A group of more than 70 House Democrats led by Representative Doris Matsui urged Biden to set tough emissions rules that ensure "60 percent of the new passenger cars and trucks sold are zero-emission by 2030," while 10 U.S. senators led by Democrat Edward Markey urged Biden "to set a date by which new sales of fossil fuel vehicles will end entirely."
Markey's letter, which was also signed by Senators Richard Durbin, Sheldon Whitehouse, Elizabeth Warren, Jeff Merkley and others says it is essential "to ensure that we are on a trajectory to achieve the near-zero emission fleet that scientists have called for by 2050."
The House letter, which is signed by Democrats, including Carolyn Maloney, Jerrold Nadler, Anna Eshoo, Adam Smith and Rashida Tlaib, urges Biden to adopt "ambitious post-2026 standards that put us on the path to having all light-duty vehicles be zero-emission by 2035."
The White House did not immediately comment.
The Trump administration in March 2020 finalized a rollback of fuel economy standards to require 1.5 percent annual increases in efficiency through 2026, well below the 5 percent yearly boosts in Obama-administration rules it discarded.

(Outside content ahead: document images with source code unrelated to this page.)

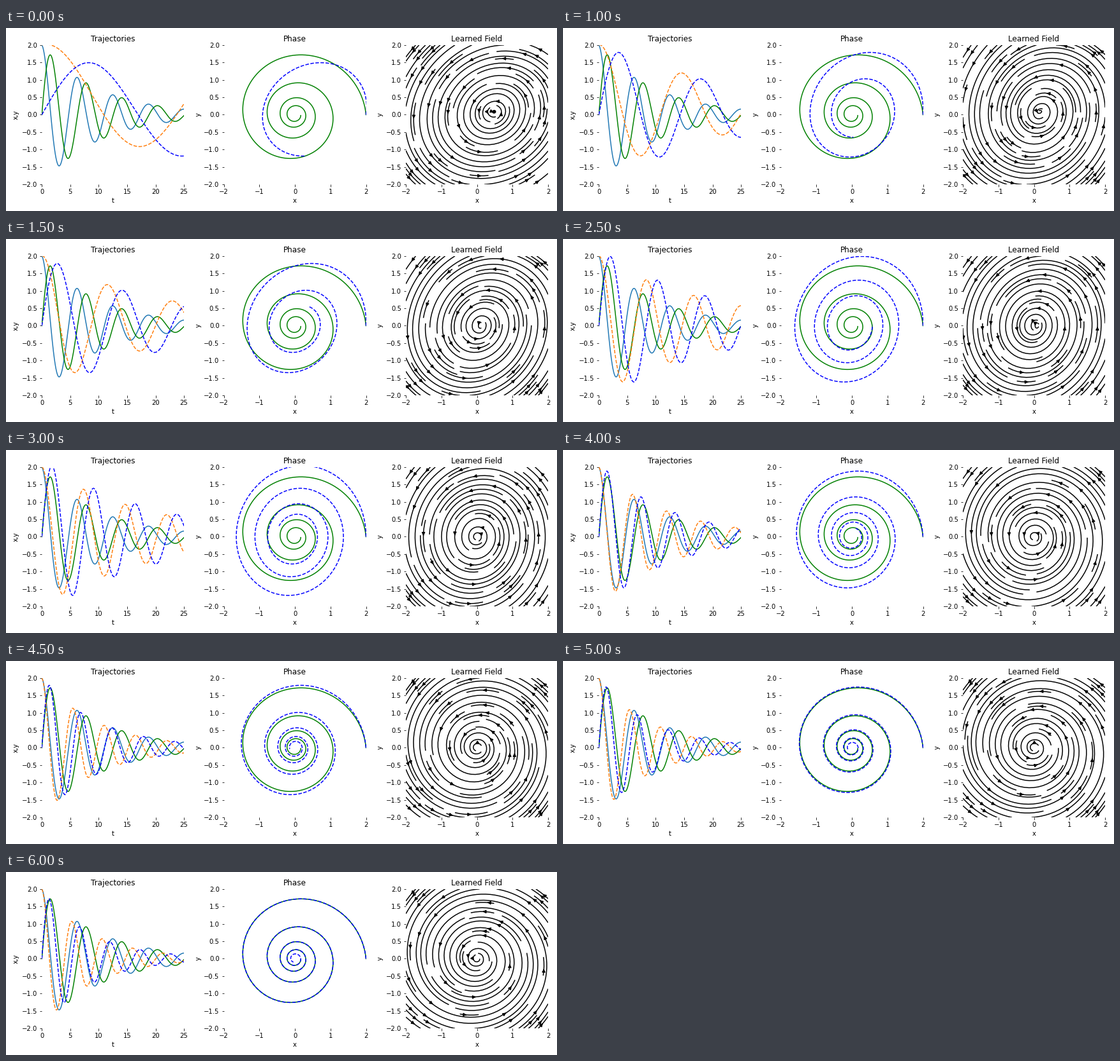
A matplotlib script for the animation above (6.5 s loop, 864 by 288 pixels).

```python
import numpy as np
import matplotlib.pyplot as plt
from matplotlib.animation import FuncAnimation

plt.rcParams["font.family"] = "DejaVu Sans"

FRAMES, INTERVAL = 13, 500
T = np.linspace(0, 25, 1000)
START = np.array([2.0, 0.0])


def falling(i, middle, steepness):
    """Smooth step from one down to zero."""
    return 1 / (1 + np.exp(steepness * (i - middle)))


def learned_system(i):
    """Decay, angular speed, fixed point and quadrature vector at step i."""
    early = np.exp(-1.3 * i)
    overshoot = np.exp(-((i - 6) / 2.5) ** 2)
    speed = np.interp(i, [0, 2, 3, 7, 9, 12],
                      [0.1916, 0.4375, 0.55, 0.961, 1.14, 1.177])
    decay = speed * (0.1 - 0.061 * early - 0.039 * overshoot)
    center = np.array([0.463 * max(0, 1 - i / 6) ** 2.3,
                       0.072 * falling(i, 2.5, 8)])
    quad = np.array([0.3 * falling(i, 5.5, 0.8),
                     2 - 0.49 * early + 0.24 * overshoot])
    return decay, speed, center, quad


def trajectory(decay, speed, center, quad):
    offset = START - center
    wave = np.outer(offset, np.cos(speed * T)) + np.outer(quad, np.sin(speed * T))
    return center[:, None] + np.exp(-decay * T) * wave


def field(decay, speed, center, quad):
    """Unit vectors of the linear system around its fixed point."""
    basis = np.column_stack([START - center, quad])
    spin = np.array([[-decay, -speed], [speed, -decay]])
    matrix = basis @ spin @ np.linalg.inv(basis)
    gy, gx = np.mgrid[-2:2:21j, -2:2:21j]
    u, v = np.tensordot(matrix, [gx - center[0], gy - center[1]], axes=1)
    size = np.hypot(u, v) + 1e-9
    return gx, gy, u / size, v / size


def style(ax, title, xlabel, ylabel, xlim):
    ax.set(title=title, xlabel=xlabel, ylabel=ylabel, xlim=xlim, ylim=(-2, 2))
    for spine in ax.spines.values():
        spine.set_visible(False)


def style_field():
    style(ax_field, "Learned Field", "x", "y", (-2, 2))


fig, (ax_time, ax_phase, ax_field) = plt.subplots(1, 3, figsize=(12, 4), dpi=72)
style(ax_time, "Trajectories", "t", "x,y", (0, 25))
style(ax_phase, "Phase", "x", "y", (-2, 2))
style_field()
fig.tight_layout()

true_x, true_y = trajectory(0.1, 1.0, np.zeros(2), np.array([0.0, 2.0]))
ax_time.plot(T, true_x, "C0-", T, true_y, "g-")
ax_phase.plot(true_x, true_y, "g-")
line_x, line_y = ax_time.plot(T, true_x, "C1--", T, true_y, "b--")
line_phase, = ax_phase.plot(true_x, true_y, "b--")


def update(i):
    system = learned_system(i)
    x, y = trajectory(*system)
    line_x.set_ydata(x)
    line_y.set_ydata(y)
    line_phase.set_data(x, y)
    ax_field.clear()
    ax_field.streamplot(*field(*system), color="black")
    style_field()
    return []


anim = FuncAnimation(fig, update, frames=FRAMES, interval=INTERVAL,
                     repeat=True, repeat_delay=0)
plt.show()
```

On Monday, California's two senators Alex Padilla and Dianne Feinstein also urged Biden to set a date to end gas-powered vehicle sales.
In September, California Gov. Gavin Newsom directed new regulations to require all new cars and passenger trucks sold in California to be zero-emission by 2035.
California's senators said Biden should use a compromise deal that California struck with automakers, including Ford Motor Co., Honda Motor Co., BMW and Volkswagen Group that falls between the Trump administration and Obama-era requirements.
The Center for Biological Diversity estimates the California deal improves fuel efficiency 3.7 percent year-over-year between 2022-2026.
Some environmental groups say that does not go far enough, while some automakers think the California deal is overly stringent.